The copy you give must match the lines from the top of the data through the line containing "0; height: 100%;" exactly, and it must hold no pictures.

(Data items)
%%
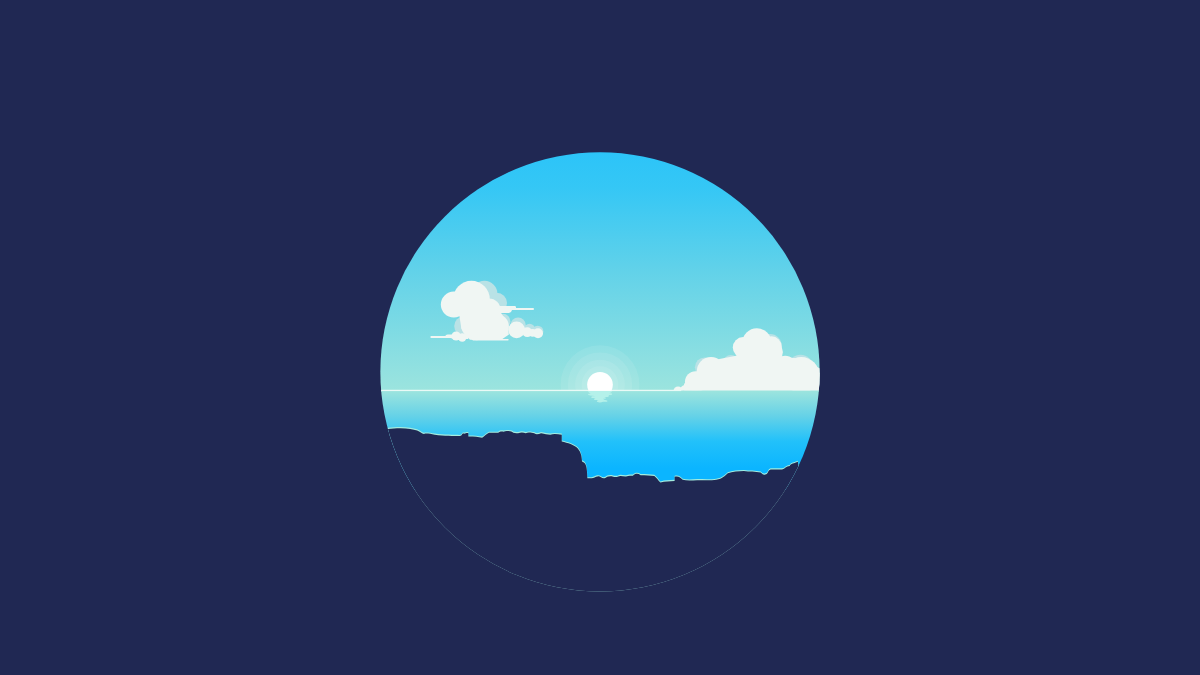
<!DOCTYPE html>
<html lang="en">
<head>
<meta charset="utf-8">
<title>Ocean Sunrise</title>
<style>
:root {
  --night: #202853;
  --sky-top: #2cc4f8;
  --sky-mid: #62d2e9;
  --sky-low: #9ce4de;
  --sea-deep: #0bb5ff;
  --cloud: #f0f6f3;
  --cloud-shade: #b9e2e6;
  --foam: #a4ecdf;
  --sun: #ffffff;
}
html, body { margin: 0; height: 100%; overflow: hidden; background: var(--night); }
.canvas { display: block; width: 1200px; height: 675px; background: var(--night); }
.land { fill: var(--night); }
.land-rim { fill: var(--foam); }
.cloud-front { fill: var(--cloud); }
.cloud-back { fill: var(--cloud-shade); }
.halo { fill: var(--sun); fill-opacity: .09; }
.sun { fill: var(--sun); }
.glint { fill: #b4f1ea; }
.horizon { fill: #eafaf6; }
</style>
</head>
<body>
<svg class="canvas" viewBox="0 0 1568 882" role="img" aria-label="Sun rising over a calm blue sea, framed by a circle and a rocky shore">
  <defs>
    <linearGradient id="sky" gradientUnits="userSpaceOnUse" x1="0" y1="199" x2="0" y2="511">
      <stop offset="0" stop-color="var(--sky-top)"/>
      <stop offset=".15" stop-color="#35c7f5"/>
      <stop offset=".5" stop-color="var(--sky-mid)"/>
      <stop offset="1" stop-color="var(--sky-low)"/>
    </linearGradient>
    <linearGradient id="sea" gradientUnits="userSpaceOnUse" x1="0" y1="511" x2="0" y2="612">
      <stop offset="0" stop-color="var(--sky-low)"/>
      <stop offset=".32" stop-color="#66d2e7"/>
      <stop offset=".65" stop-color="#22c1fa"/>
      <stop offset="1" stop-color="var(--sea-deep)"/>
    </linearGradient>
    <clipPath id="porthole"><circle cx="784" cy="486" r="287"/></clipPath>
    <clipPath id="above-horizon"><rect x="490" y="190" width="590" height="320.5"/></clipPath>
    <path id="shore" d="M480 560.5H507C513 560.5 517 559.6 523 559.6C533 560 540 561 545 562.5C549 564 551 566.5 554 567C557 566 562 567 568 568C580 569.500 593 569.500 601 569.800C604 569.500 603 566.500 606 566.500C608 567 609 565.500 612 566V570.500C620 570.500 625 571 630 572C633 570 636 567 639 565.500H651C653 563.500 656 563.500 658 564C661 562.500 666 563.500 669 564C671 566 674 566 677 566C681 564.500 684 565 687 566C690 564.500 695 565.500 698 566C701 568.500 704 567 707 566C712 566.500 715 568 719 568C724 566.500 729 567.500 734 568V577C742 579 750 581 755 586C759 591 760 595 760.500 603C766 605 767 609 767.500 625H773C776 625 778 622.500 781 622.500C784 622 786 625 789 625C792 625 792 622.500 796 622.500C799 621.500 803 624 807 623C811 620.500 814 623 818 622.500C822 621.500 825 621.500 827 621.500C830 618.500 834 618.500 837 621C843 621 850 621.500 855 622C858 624 860 628 863 630.500C869 629 875 629 881.500 628.500V623C887 622 889 624 892 627C897 628.500 904 628 911 627.500C919 627.500 929 628 936 627C944 625.500 947 622 951 618.500C957 616.500 965 615.500 972 615.500C979 616.500 987 616 994 617.500C996 619.500 998 621 1000 620C1004 619.500 1003 614.500 1007 613.500H1022C1026 612.500 1027 609.500 1032 609C1033 605.500 1038 606 1042.500 603.500L1043.500 609.500L1090 609V790H480Z"/>
  </defs>

  <g clip-path="url(#porthole)">
    <rect id="sky-area" x="490" y="190" width="590" height="322" fill="url(#sky)"/>

    <g id="sunrise" clip-path="url(#above-horizon)">
      <circle class="halo" cx="784" cy="502.500" r="51.500"/>
      <circle class="halo" cx="784" cy="502.500" r="42"/>
      <circle class="halo" cx="784" cy="502.500" r="32.500"/>
      <circle class="halo" cx="784" cy="502.500" r="24"/>
    </g>

    <g id="left-cloud">
      <g class="cloud-back">
        <circle cx="633" cy="384" r="17"/>
        <circle cx="649" cy="396" r="13.500"/>
        <circle cx="606" cy="426" r="12.500"/>
        <circle cx="657" cy="420" r="10"/>
        <circle cx="677" cy="425" r="10"/>
        <circle cx="692" cy="430" r="7"/>
        <circle cx="702.500" cy="433" r="7.500"/>
      </g>
      <g class="cloud-front">
        <circle cx="593" cy="398" r="17"/>
        <circle cx="616" cy="391" r="24"/>
        <circle cx="639" cy="405" r="15"/>
        <circle cx="623" cy="424" r="20.500"/>
        <circle cx="648" cy="427" r="17"/>
        <path d="M600 411L628 392L652 404L662 421L665 437L655 444H614L603 430Z"/>
        <circle cx="675" cy="431" r="11"/>
        <circle cx="689" cy="434" r="6.500"/>
        <circle cx="696" cy="435" r="5"/>
        <circle cx="703" cy="435.500" r="6.500"/>
        <circle cx="596" cy="439" r="6"/>
        <circle cx="604" cy="441" r="5.500"/>
        <path d="M650 400H673Q675 400.500 674 402.600H697Q698.500 403.800 697 405H669Q668 409 664 409H650Z"/>
        <path d="M563 439.200H582Q582 437 585 437H612V443H592Q590 441.800 588 441.800H563Q561.500 440.500 563 439.200Z"/>
        <path d="M616 442.800H664Q665.500 443.800 664 444.800H618Z"/>
      </g>
    </g>

    <g id="right-cloud" clip-path="url(#above-horizon)">
      <g class="cloud-back">
        <circle cx="921" cy="480" r="13"/>
        <circle cx="955" cy="474" r="10"/>
        <circle cx="1046" cy="480" r="16.500"/>
        <circle cx="1006" cy="452" r="15.500"/>
      </g>
      <g class="cloud-front">
        <circle cx="989" cy="448" r="19"/>
        <circle cx="971" cy="454" r="13.500"/>
        <circle cx="1008" cy="453" r="13.500"/>
        <circle cx="1011" cy="460" r="12"/>
        <circle cx="929" cy="485" r="18.500"/>
        <circle cx="909" cy="499" r="14"/>
        <circle cx="903" cy="506" r="10"/>
        <circle cx="895" cy="510" r="6.500"/>
        <circle cx="886" cy="511" r="6"/>
        <circle cx="952" cy="482" r="13"/>
        <circle cx="1026" cy="479" r="14"/>
        <circle cx="1047" cy="490" r="23.500"/>
        <circle cx="1063" cy="494" r="15"/>
        <path d="M904 512V495L922 480L940 469L962 465L968 450H1010L1022 466L1040 468L1062 480L1075 490V512Z"/>
      </g>
    </g>

    <rect id="sea-area" x="490" y="510.500" width="590" height="130" fill="url(#sea)"/>
    <rect class="horizon" x="490" y="509.300" width="400" height="1.700"/>
    <circle class="sun" cx="784" cy="502.800" r="16.800" clip-path="url(#above-horizon)"/>

    <g id="reflection" class="glint">
      <path d="M768 511H800Q799 513.200 796 513.800H799Q801 515 799 516.200H795Q797 517.500 794 518.600H789Q793 519.500 791 521H788Q789 522.600 792 523Q795 523.800 793 525H788Q784 527 780 525Q779 523.500 782 522.800H777Q775 521.500 778 520.200H774Q771 519 774 517.800H778Q775 516.800 771 516.800Q767 515.700 769 514.500H772Q769 513 768 511Z"/>
    </g>

    <use class="land-rim" href="#shore" y="-1.500"/>
    <use class="land" href="#shore"/>
  </g>
</svg>
</body>
</html>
%%
§ Response to the exercise:
<!DOCTYPE html>
<html lang="en">
<head>
<meta charset="utf-8">
<title>Ocean Sunrise</title>
<style>
:root {
  --night: #202853;
  --sky-top: #2cc4f8;
  --sky-mid: #62d2e9;
  --sky-low: #9ce4de;
  --sea-deep: #0bb5ff;
  --cloud: #f0f6f3;
  --cloud-shade: #b9e2e6;
  --foam: #a4ecdf;
  --sun: #ffffff;
}
html, body { margin: 0; height: 100%; overflow: hidden; background: var(--night); }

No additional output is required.